Being, Revolutionary

Today on the blog we have a post by a former intern, Precious Graham. I can’t say enough about this woman. Working alongside her for a couple of years was inspiring as I watched her express herself creatively through the lens and through thoughtful, reflective conversation. It was also encouraging because I would think to myself about all of the grand possibilities for the world because she was in it. She spares no part of her brilliance and thoughtfulness on this piece. Enlighten your Monday by taking some time to read her provocative piece below. 

 

Last week 14-year-old Willow Smith’s glamorous editorial spread and cover for Issue 6 of Carine Roitfeld’s CR Fashion Book was released.  Rocking everything from Tom Ford to Saint Laurent, Willow embodies a cool, seemingly effortless bohemian style that is captured in a high fashion lens. In the words of black twitter: “Mama is slaying!” Flipping through the photos for the second time, I came to the conclusion that what was awe-inspiring to me about this editorial was more than the clothes, the photography, or even Willow herself. I take a certain pleasure in seeing a black girl having the freedom to be completely and unapologetically herself, whatever that may look like. It almost feels luxurious. Willow is quoted in the magazine as saying “I just want to have dreads. I want to embrace my full self, as natural as I can be…I think my look changes all of the time, and right now it’s a bit more messy, kind of grungy.” In the last few years, particularly as the visibility of black women with natural hair has increased, these girls have been dubbed “carefree black girls” on social media. However, as much as I adore the concept, I also find it a bit depressing in that it suggests that black girls have so much to care about in the first place that to be oneself has become a revolutionary act.

As an undergraduate at Duke University, I was selected to be a part of a women’s leadership program on campus called the Baldwin Scholars program. Upon matriculation into the program, one of the first things we were taught was “effortless perfection.” Coined by a breakthrough study at Duke in 2003, the phrase describes the impossible pursuit among college women of academic excellence, physical beauty, and popularity, all without appearing to break a sweat. Because achieving this perfection is impossible, it often leads to insecurity, low self-esteem, and a host of other issues. Sounds bad, right? Well imagine a young woman battling that societal pressure everyday while simultaneously attempting to refute negative racial stereotypes that have existed for hundreds of years. Effortless perfection is ten times worse for a black girl because she has to constantly consider the negative societal views that may accompany her blackness as well as her womanhood. She is not afforded the luxury of being herself because she has to be a representative. She is supposed to be beautiful (in a way that appeases the white dominant culture), fit and curvy (even though that is grounds to be criticized as well), educated, heteronormative, domestic, gregarious, mild-tempered, and so on. Any slip up could land her in any of the various categories that describe a wrong type of black woman, namely Mammy, Jezebel, and Sapphire, or as they might be called today, Baby Mama, Hoe/Thot, or Bitch/Angry Black woman that will never get married. While conformity to these pressures are exemplified in a number of ways, it is very often performed through the mediums of hair and fashion.
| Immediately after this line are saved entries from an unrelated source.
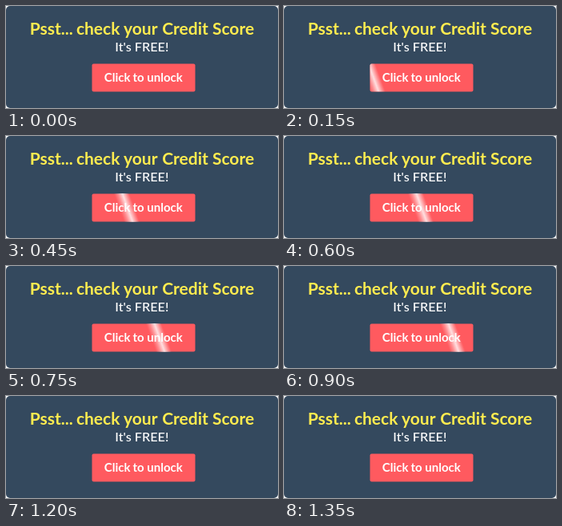
These frames come from a looping animation (340x128 px, 1500 ms). An HTML page:

```html
<!DOCTYPE html>
<html lang="en">
<head>
<meta charset="utf-8">
<title>Credit score banner</title>
<style>
  html, body { margin: 0; width: 340px; height: 128px; overflow: hidden; background: #fff; }
  svg { display: block; }
  text { font-family: Lato, sans-serif; text-anchor: middle; fill: #fff; }
  .title { font-size: 21px; font-weight: 700; fill: #ffec4f; }
  .sub { font-size: 16.2px; font-weight: 500; }
  .label { font-size: 15px; font-weight: 700; }
</style>
</head>
<body>
<svg width="340" height="128" viewBox="0 0 340 128">
  <defs>
    <clipPath id="button"><rect x="107.5" y="72.5" width="129" height="35" rx="2"/></clipPath>
    <linearGradient id="glow">
      <stop offset="0" stop-color="#fff" stop-opacity="0"/>
      <stop offset=".25" stop-color="#fff" stop-opacity=".3"/>
      <stop offset=".55" stop-color="#fff" stop-opacity=".8"/>
      <stop offset=".8" stop-color="#fff" stop-opacity=".35"/>
      <stop offset="1" stop-color="#fff" stop-opacity="0"/>
    </linearGradient>
  </defs>
  <rect width="340" height="128" rx="5" fill="#34495e"/>
  <text class="title" x="170" y="36">Psst... <tspan dx="-1">check your</tspan> <tspan dx="1">Credit Score</tspan></text>
  <text class="sub" x="169.8" y="57">It's FREE!</text>
  <g clip-path="url(#button)">
    <rect x="107" y="72" width="130" height="36" fill="#ff5a5f"/>
    <text class="label" x="171.8" y="95">Click <tspan dx="-.7">to unlock</tspan></text>
    <g id="shine">
      <rect width="19" height="36" fill="url(#glow)" transform="matrix(1 0 .36 1 0 72)"/>
    </g>
  </g>
</svg>
<script>
  const LOOP = 1500, STEPS = 10, START = 75, STRIDE = 20;
  const at = x => ({ transform: `translateX(${x}px)` });

  // The shine jumps one stride per step; the button clips it at both ends.
  document.getElementById('shine').animate(
    [at(START), at(START + STRIDE * STEPS)],
    { duration: LOOP, iterations: Infinity, easing: `steps(${STEPS}, end)` }
  );
</script>
</body>
</html>
```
So yes, when I come across a black girl who is unapologetically herself in that regard, it is indeed revolutionary. If I had to give any advice to young black girls, it would be to hold on to that thing that makes you who you are, but also to have fun in the process of figuring out what that looks like. Wear an afro to an interview. Get piercings or tattoos if you feel compelled to do so. Experiment with fashion. Declare an art history major if that is what you love. Wear dreads to a fancy event like the Oscars, even though someone might think you smell like “patchouli oil and weed.” Give yourself the grace to make mistakes. Someone once told me that as a black woman your presence should be so great, so awe-inspiring that anyone who encounters you should be forced to deconstruct any preconceived notions they ever held about black women. I am now offering that advice to you.

 

Precious Graham graduated from Duke University in 2012. She is pursuing an interdisciplinary career in Demography and Social Policy. Her research interests include family demography, race and gender politics, and stratification.  She currently lives in the Washington DC Metro Area. Follow her on twitter @precgraham.

Photo Credit: Jamaica Gilmer for The Beautiful Project